** Opening DATASET RECORDS block **
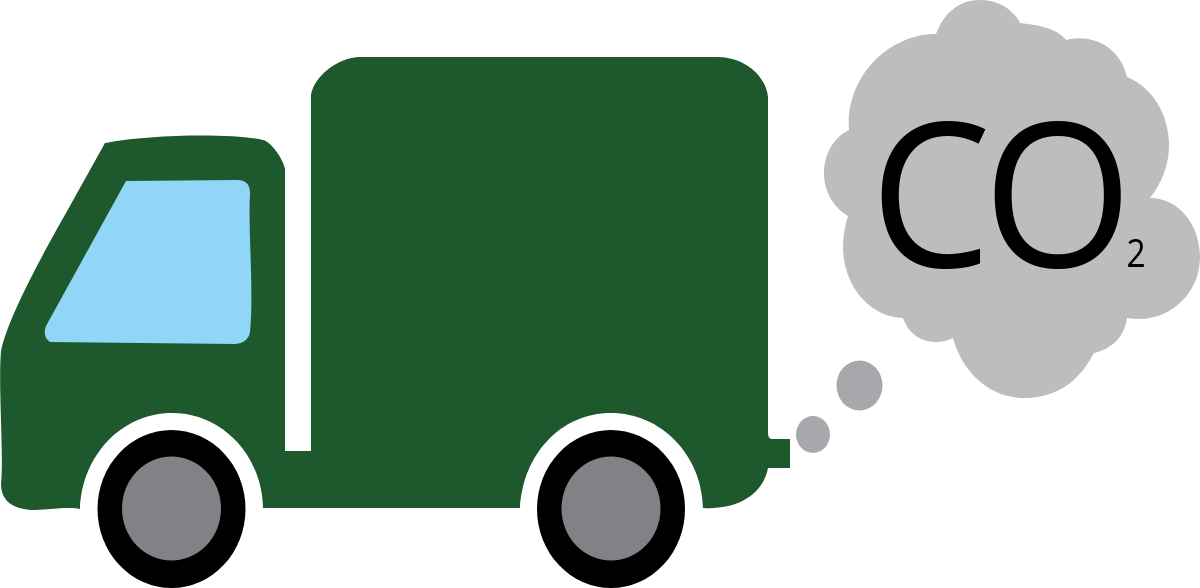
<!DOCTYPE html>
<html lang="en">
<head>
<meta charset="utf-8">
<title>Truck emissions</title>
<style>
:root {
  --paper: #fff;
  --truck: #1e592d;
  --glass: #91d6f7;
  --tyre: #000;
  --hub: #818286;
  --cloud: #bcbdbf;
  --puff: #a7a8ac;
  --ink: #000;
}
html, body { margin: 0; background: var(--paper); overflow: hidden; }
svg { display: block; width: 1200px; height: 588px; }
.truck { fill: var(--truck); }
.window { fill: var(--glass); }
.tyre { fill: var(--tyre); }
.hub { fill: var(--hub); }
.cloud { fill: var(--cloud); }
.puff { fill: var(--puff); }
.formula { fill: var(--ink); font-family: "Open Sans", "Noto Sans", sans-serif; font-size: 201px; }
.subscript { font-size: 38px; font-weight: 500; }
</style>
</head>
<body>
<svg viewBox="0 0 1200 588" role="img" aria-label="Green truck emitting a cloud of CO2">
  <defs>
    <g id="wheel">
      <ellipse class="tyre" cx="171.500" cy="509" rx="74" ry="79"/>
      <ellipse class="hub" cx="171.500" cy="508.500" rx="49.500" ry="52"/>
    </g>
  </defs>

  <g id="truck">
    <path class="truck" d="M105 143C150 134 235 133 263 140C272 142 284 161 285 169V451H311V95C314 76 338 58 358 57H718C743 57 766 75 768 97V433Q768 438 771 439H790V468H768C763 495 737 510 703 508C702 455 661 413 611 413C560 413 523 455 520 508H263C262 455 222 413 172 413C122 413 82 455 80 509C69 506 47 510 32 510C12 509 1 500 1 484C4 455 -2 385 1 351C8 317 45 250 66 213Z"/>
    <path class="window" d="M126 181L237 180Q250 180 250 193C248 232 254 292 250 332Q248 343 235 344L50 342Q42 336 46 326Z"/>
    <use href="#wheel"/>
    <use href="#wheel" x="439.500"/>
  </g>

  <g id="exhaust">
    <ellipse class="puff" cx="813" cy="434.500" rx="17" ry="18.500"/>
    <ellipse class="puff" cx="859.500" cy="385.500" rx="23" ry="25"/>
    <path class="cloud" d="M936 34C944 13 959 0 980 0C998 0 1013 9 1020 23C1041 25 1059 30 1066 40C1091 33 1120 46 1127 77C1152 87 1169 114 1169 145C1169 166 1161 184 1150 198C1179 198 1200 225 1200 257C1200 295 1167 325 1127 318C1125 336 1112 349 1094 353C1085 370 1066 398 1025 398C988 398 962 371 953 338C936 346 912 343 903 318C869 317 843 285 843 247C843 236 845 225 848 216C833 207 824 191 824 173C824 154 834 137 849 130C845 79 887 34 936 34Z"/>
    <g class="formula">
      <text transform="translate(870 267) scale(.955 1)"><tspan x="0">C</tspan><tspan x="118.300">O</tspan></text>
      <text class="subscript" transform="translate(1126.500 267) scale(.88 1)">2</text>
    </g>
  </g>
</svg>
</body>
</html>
** Closing DATASET RECORDS block **
Lines with the word "ellipse": copy each one from the data above.

**SOLUTION TO THE PROBLEM:**
      <ellipse class="tyre" cx="171.500" cy="509" rx="74" ry="79"/>
      <ellipse class="hub" cx="171.500" cy="508.500" rx="49.500" ry="52"/>
    <ellipse class="puff" cx="813" cy="434.500" rx="17" ry="18.500"/>
    <ellipse class="puff" cx="859.500" cy="385.500" rx="23" ry="25"/>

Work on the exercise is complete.